**Records provided:**
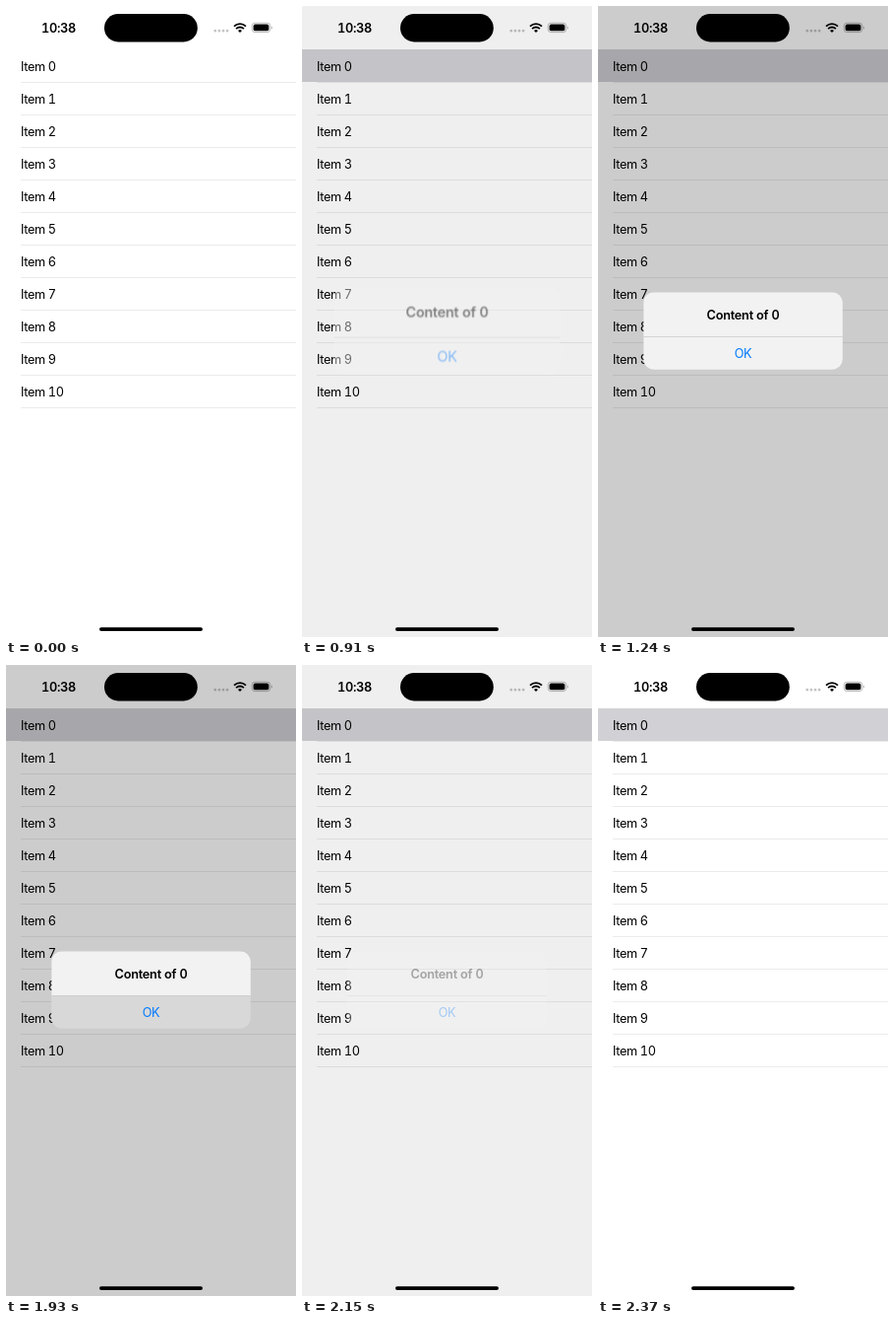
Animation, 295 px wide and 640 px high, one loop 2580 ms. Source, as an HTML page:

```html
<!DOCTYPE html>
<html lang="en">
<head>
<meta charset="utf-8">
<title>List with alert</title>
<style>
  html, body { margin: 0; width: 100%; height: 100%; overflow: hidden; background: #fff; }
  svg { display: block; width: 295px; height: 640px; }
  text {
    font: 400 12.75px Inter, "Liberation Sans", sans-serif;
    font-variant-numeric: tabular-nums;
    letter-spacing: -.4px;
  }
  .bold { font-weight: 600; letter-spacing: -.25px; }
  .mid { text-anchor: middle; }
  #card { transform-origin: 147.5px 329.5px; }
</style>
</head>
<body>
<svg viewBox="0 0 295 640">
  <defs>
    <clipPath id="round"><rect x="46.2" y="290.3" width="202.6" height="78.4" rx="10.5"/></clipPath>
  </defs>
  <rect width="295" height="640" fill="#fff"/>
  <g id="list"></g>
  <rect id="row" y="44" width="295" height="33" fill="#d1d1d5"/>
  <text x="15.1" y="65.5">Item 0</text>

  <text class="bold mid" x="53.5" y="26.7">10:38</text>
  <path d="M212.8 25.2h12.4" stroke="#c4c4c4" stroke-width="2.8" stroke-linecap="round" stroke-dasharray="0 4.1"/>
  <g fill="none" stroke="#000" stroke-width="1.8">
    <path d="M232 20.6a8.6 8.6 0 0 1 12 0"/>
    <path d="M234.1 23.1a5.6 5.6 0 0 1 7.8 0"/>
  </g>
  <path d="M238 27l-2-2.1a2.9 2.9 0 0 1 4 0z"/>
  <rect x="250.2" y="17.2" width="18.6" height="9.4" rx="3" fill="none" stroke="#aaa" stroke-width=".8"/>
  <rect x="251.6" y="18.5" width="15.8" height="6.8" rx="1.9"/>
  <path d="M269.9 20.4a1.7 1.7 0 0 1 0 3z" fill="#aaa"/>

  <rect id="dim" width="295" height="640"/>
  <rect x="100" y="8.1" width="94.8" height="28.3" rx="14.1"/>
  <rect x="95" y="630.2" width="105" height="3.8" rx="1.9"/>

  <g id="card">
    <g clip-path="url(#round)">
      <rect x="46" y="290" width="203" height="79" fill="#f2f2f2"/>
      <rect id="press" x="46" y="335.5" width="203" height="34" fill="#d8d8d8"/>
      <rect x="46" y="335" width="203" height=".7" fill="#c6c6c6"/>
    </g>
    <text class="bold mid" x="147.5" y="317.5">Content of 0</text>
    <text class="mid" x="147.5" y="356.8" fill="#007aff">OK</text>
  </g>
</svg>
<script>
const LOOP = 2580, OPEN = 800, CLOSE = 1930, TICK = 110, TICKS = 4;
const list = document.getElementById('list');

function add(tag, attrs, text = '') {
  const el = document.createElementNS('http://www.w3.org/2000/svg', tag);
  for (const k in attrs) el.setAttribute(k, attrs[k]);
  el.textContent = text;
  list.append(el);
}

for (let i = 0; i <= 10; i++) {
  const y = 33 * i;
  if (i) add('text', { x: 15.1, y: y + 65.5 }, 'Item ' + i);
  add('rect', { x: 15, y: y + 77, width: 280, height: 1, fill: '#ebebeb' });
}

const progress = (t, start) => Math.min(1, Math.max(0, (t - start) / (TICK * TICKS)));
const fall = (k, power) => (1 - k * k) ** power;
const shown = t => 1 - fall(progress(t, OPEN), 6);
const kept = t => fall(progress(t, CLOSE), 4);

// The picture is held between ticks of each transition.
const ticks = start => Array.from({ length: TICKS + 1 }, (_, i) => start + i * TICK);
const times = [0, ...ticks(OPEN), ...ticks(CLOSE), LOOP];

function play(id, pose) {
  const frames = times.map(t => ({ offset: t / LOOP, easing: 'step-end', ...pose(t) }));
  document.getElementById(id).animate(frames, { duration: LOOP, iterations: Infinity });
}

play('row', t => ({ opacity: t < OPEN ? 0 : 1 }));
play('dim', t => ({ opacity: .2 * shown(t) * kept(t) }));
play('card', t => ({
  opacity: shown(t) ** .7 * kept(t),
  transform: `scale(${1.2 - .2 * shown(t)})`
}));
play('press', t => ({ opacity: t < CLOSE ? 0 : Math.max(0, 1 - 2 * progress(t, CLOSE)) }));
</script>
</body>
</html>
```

**What you are asked to do:**
Your task is to repeat the listing exactly while omitting its pictures.

**Answer to this problem:**
Animation, 295 px wide and 640 px high, one loop 2580 ms. Source, as an HTML page:

```html
<!DOCTYPE html>
<html lang="en">
<head>
<meta charset="utf-8">
<title>List with alert</title>
<style>
  html, body { margin: 0; width: 100%; height: 100%; overflow: hidden; background: #fff; }
  svg { display: block; width: 295px; height: 640px; }
  text {
    font: 400 12.75px Inter, "Liberation Sans", sans-serif;
    font-variant-numeric: tabular-nums;
    letter-spacing: -.4px;
  }
  .bold { font-weight: 600; letter-spacing: -.25px; }
  .mid { text-anchor: middle; }
  #card { transform-origin: 147.5px 329.5px; }
</style>
</head>
<body>
<svg viewBox="0 0 295 640">
  <defs>
    <clipPath id="round"><rect x="46.2" y="290.3" width="202.6" height="78.4" rx="10.5"/></clipPath>
  </defs>
  <rect width="295" height="640" fill="#fff"/>
  <g id="list"></g>
  <rect id="row" y="44" width="295" height="33" fill="#d1d1d5"/>
  <text x="15.1" y="65.5">Item 0</text>

  <text class="bold mid" x="53.5" y="26.7">10:38</text>
  <path d="M212.8 25.2h12.4" stroke="#c4c4c4" stroke-width="2.8" stroke-linecap="round" stroke-dasharray="0 4.1"/>
  <g fill="none" stroke="#000" stroke-width="1.8">
    <path d="M232 20.6a8.6 8.6 0 0 1 12 0"/>
    <path d="M234.1 23.1a5.6 5.6 0 0 1 7.8 0"/>
  </g>
  <path d="M238 27l-2-2.1a2.9 2.9 0 0 1 4 0z"/>
  <rect x="250.2" y="17.2" width="18.6" height="9.4" rx="3" fill="none" stroke="#aaa" stroke-width=".8"/>
  <rect x="251.6" y="18.5" width="15.8" height="6.8" rx="1.9"/>
  <path d="M269.9 20.4a1.7 1.7 0 0 1 0 3z" fill="#aaa"/>

  <rect id="dim" width="295" height="640"/>
  <rect x="100" y="8.1" width="94.8" height="28.3" rx="14.1"/>
  <rect x="95" y="630.2" width="105" height="3.8" rx="1.9"/>

  <g id="card">
    <g clip-path="url(#round)">
      <rect x="46" y="290" width="203" height="79" fill="#f2f2f2"/>
      <rect id="press" x="46" y="335.5" width="203" height="34" fill="#d8d8d8"/>
      <rect x="46" y="335" width="203" height=".7" fill="#c6c6c6"/>
    </g>
    <text class="bold mid" x="147.5" y="317.5">Content of 0</text>
    <text class="mid" x="147.5" y="356.8" fill="#007aff">OK</text>
  </g>
</svg>
<script>
const LOOP = 2580, OPEN = 800, CLOSE = 1930, TICK = 110, TICKS = 4;
const list = document.getElementById('list');

function add(tag, attrs, text = '') {
  const el = document.createElementNS('http://www.w3.org/2000/svg', tag);
  for (const k in attrs) el.setAttribute(k, attrs[k]);
  el.textContent = text;
  list.append(el);
}

for (let i = 0; i <= 10; i++) {
  const y = 33 * i;
  if (i) add('text', { x: 15.1, y: y + 65.5 }, 'Item ' + i);
  add('rect', { x: 15, y: y + 77, width: 280, height: 1, fill: '#ebebeb' });
}

const progress = (t, start) => Math.min(1, Math.max(0, (t - start) / (TICK * TICKS)));
const fall = (k, power) => (1 - k * k) ** power;
const shown = t => 1 - fall(progress(t, OPEN), 6);
const kept = t => fall(progress(t, CLOSE), 4);

// The picture is held between ticks of each transition.
const ticks = start => Array.from({ length: TICKS + 1 }, (_, i) => start + i * TICK);
const times = [0, ...ticks(OPEN), ...ticks(CLOSE), LOOP];

function play(id, pose) {
  const frames = times.map(t => ({ offset: t / LOOP, easing: 'step-end', ...pose(t) }));
  document.getElementById(id).animate(frames, { duration: LOOP, iterations: Infinity });
}

play('row', t => ({ opacity: t < OPEN ? 0 : 1 }));
play('dim', t => ({ opacity: .2 * shown(t) * kept(t) }));
play('card', t => ({
  opacity: shown(t) ** .7 * kept(t),
  transform: `scale(${1.2 - .2 * shown(t)})`
}));
play('press', t => ({ opacity: t < CLOSE ? 0 : Math.max(0, 1 - 2 * progress(t, CLOSE)) }));
</script>
</body>
</html>
```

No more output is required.